The Strange Highway
Francesca de Pasquale, violin; Katharine Kang Litton, viola;
Ingbal Segev, cello; Scott Cuellar, piano
All-American Cello Band; Metropolist Ensemble, Andrew Cyr, conductor
Born in Iran and now residing in New York, over the past fifteen years composer Gity Razaz has created a number of well-crafted works. The Strange Highway, her first portrait CD, includes chamber music, ensemble works, and electronics in live and studio recordings.
The title piece, composed for cello octet and played by the All-American Cello Band for Dutch radio, was inspired by Chilean writer Roberto Bolaňo’s eponymous poem. It features outer sections of considerable intensity, with forte tutti ostinatos pressing the action forward. The central section begins to dissolve into solo lines and fragments of the ostinatos, only to bring lush harmonies to the fore. The final section reprises the intensity and material of the first.
Over the course of Duo’s two movements, the first angst-filled and the second boisterous, Razaz deconstructs and varies a single melody. The transformation from the cadenza passage of the first movement leading into a repurposed dancing melody for the second is well conceived. Violinist Francesa de Pasquale brings a limpid tone to the cadenzas and bright tone and incisive rhythms to the latter half of the piece. Pianist Scott Cuellar provides sonorous accompaniment to the opening and stands out in the muscular stabs of the fast section.
Razaz describes her solo viola work “Spellbound” as a soliloquy that features a melody that “hints at Persian music.” Katharina Kang Litton plays it with intensity and a fluid rhythmic sense. “Metamorphosis of Narcissus” is the title of a Salvador Dali painting. It is also the inspiration of the final piece on The Strange Highway. The myth itself has captivated Razaz and is an equal part of her considerations when composing the piece. The latter seems more resonant; not much surrealism is heard. An evocatively scored tone poem, “Metamorphosis of Narcissus” is crammed full of vividly orchestrated, lively motives. The Metropolitan Ensemble, conducted by Andrew Cyr, played this live at Le Poisson Rouge. They provide a detailed rendering of the piece. I was glad not to hear the tinkling of glasses in the background (how did they manage that?).
Cellist Ingbal Segev commissioned “Legend of Sigh” from Razaz. The work is the most extended on the recording – nineteen minutes in duration – and features atmospheric fixed electronics with overdubbed cello. The best parts of the piece make a “super-cello” out of overdubs, somewhat reminiscent of the textures in The Strange Highway’s central section. Descending glissandos are used to heighten tension throughout “Legend of Sigh’s” midpoint. As a foil, modal ascending passages provide a measure of consonance to the proceedings. A blustery section in the middle energizes both the cello and supplies clarion electronics. This is succeeded by an overdubbed ostinato accompaniment and high-lying sustained lines with bell-like electronics.

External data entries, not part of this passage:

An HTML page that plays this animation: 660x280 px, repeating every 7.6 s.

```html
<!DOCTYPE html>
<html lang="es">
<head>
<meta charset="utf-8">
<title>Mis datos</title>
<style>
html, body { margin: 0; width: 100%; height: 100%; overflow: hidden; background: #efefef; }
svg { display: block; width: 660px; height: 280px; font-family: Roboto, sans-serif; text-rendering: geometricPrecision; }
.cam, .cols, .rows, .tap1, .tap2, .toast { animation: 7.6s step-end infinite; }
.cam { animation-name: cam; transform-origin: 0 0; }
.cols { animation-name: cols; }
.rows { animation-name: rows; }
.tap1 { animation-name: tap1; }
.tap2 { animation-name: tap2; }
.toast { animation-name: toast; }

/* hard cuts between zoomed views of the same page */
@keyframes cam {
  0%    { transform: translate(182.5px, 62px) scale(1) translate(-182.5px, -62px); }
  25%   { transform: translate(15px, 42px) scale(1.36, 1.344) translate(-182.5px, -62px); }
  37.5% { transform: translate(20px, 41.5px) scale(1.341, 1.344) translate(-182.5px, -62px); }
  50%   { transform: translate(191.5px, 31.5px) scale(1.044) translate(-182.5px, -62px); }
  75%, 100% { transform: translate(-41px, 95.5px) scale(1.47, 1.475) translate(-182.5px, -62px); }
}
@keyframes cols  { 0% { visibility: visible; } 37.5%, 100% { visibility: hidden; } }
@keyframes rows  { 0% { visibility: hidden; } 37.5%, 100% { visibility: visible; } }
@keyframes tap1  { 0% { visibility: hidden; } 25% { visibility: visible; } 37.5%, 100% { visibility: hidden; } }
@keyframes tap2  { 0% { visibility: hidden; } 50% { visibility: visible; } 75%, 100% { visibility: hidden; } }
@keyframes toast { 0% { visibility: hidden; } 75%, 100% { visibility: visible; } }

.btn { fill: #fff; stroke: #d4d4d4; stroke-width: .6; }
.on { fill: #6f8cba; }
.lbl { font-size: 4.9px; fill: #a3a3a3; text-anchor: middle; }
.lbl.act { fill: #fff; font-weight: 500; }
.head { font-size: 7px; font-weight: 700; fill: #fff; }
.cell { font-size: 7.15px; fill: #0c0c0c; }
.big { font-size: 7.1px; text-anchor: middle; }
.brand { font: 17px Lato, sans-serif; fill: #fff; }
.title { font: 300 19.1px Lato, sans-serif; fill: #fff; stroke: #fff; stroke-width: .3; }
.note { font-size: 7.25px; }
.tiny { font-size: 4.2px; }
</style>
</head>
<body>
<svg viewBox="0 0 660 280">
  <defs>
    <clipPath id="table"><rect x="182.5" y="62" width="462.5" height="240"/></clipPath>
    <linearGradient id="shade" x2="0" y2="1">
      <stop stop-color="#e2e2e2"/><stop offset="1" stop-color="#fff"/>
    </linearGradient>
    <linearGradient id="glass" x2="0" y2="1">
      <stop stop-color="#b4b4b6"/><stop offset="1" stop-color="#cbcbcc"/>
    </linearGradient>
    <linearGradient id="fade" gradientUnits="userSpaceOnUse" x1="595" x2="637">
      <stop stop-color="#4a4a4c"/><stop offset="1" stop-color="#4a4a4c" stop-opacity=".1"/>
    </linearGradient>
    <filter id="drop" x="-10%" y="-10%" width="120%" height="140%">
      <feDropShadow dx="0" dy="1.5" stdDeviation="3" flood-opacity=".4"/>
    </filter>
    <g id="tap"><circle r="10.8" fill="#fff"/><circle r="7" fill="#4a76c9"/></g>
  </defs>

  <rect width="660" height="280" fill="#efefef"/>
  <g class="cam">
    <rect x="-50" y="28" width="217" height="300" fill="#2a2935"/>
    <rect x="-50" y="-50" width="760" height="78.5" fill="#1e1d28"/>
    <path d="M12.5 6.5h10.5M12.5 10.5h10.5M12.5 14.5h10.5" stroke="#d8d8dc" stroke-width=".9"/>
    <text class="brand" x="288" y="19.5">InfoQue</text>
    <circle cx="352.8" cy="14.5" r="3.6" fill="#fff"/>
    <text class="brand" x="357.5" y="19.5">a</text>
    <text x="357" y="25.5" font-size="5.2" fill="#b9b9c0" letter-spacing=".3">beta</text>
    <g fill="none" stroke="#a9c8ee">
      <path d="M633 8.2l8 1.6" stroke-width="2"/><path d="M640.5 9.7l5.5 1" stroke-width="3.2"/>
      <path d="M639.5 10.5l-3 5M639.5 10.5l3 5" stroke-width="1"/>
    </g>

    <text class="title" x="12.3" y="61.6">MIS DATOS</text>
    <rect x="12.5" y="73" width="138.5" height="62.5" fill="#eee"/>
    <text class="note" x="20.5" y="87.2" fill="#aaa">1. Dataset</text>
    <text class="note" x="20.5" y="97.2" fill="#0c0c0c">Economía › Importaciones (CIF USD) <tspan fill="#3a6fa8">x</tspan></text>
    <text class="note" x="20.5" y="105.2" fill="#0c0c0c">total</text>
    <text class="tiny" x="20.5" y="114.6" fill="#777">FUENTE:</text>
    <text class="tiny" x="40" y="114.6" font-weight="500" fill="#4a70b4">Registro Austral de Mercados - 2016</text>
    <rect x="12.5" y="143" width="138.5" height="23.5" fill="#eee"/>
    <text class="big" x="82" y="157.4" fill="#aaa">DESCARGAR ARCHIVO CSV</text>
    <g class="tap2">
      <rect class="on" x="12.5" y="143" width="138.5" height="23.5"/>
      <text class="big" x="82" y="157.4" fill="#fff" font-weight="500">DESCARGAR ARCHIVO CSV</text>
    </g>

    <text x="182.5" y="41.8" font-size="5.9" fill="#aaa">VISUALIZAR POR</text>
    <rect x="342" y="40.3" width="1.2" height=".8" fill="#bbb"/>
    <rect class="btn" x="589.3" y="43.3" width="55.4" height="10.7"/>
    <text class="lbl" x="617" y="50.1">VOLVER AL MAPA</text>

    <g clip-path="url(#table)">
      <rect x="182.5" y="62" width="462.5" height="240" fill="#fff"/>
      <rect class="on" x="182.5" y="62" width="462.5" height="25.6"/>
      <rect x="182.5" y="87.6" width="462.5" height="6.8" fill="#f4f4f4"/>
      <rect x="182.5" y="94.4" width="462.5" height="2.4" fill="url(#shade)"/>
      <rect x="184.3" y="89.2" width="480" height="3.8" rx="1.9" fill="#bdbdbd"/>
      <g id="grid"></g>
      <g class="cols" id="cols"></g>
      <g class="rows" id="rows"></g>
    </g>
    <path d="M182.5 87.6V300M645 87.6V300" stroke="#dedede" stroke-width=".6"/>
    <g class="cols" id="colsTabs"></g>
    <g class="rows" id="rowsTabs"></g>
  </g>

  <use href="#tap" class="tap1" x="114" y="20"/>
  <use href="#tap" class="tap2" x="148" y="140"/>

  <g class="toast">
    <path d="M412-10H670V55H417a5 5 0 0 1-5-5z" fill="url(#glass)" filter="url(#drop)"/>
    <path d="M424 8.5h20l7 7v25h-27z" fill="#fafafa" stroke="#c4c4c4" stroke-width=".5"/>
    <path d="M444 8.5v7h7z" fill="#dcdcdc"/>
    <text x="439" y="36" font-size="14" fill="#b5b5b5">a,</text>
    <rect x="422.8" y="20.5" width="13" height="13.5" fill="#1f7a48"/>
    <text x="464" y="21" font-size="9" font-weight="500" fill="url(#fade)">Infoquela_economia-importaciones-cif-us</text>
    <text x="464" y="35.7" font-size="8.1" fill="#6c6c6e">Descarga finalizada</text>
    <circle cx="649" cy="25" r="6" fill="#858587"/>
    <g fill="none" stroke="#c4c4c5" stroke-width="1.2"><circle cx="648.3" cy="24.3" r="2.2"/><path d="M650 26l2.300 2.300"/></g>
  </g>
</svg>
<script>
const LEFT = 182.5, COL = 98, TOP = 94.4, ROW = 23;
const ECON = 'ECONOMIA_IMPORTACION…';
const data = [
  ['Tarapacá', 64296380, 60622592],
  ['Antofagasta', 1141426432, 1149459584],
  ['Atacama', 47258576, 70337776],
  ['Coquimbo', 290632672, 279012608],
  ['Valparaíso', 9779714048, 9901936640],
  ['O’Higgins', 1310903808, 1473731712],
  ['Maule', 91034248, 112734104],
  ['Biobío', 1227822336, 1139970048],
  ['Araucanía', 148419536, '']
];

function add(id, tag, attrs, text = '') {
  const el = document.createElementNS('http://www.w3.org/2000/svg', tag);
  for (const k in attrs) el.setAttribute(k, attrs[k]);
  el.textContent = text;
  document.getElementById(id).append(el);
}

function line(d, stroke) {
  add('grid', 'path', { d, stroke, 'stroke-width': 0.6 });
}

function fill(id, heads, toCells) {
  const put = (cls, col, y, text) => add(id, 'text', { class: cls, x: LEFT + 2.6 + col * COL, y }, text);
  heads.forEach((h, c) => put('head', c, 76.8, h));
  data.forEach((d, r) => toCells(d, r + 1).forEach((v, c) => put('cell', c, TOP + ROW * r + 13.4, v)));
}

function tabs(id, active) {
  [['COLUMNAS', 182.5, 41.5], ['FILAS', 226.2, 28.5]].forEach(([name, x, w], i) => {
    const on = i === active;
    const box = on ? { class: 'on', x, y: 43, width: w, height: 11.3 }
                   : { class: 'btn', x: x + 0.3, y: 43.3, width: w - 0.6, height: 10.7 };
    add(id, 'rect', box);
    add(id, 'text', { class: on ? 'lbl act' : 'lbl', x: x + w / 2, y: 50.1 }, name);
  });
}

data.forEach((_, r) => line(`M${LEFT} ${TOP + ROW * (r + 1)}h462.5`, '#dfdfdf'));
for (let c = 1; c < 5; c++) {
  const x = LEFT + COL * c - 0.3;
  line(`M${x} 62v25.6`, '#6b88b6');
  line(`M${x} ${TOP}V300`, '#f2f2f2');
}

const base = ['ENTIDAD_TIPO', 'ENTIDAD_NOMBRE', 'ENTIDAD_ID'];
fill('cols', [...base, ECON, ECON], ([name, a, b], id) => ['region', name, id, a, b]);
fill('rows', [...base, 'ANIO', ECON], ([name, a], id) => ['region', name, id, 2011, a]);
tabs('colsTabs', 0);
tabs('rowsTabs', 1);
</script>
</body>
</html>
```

The second movement displays Segev’s abundant technical skill with a fleet cadenza followed by overdubbed pizzicatos. These two materials morph into the afore-mentioned “super-cello” texture in repeated sections accompanying triumphant ascending scales. Electronics return to accompany a poignant interlude. A sumptuous theme is then accompanied by all of the elements, including a new texture – cello choir playing arpeggiations – that affords a departure at the piece’s conclusion, with a little tag of electronics as an outro. A varied and compelling piece, “Legend of Sigh” is the most forward-looking offering on the recording. Razaz would do well to develop her creativity in this pocket.
Quite a promising portrait recording. Let’s hear some of Razaz’s operas next!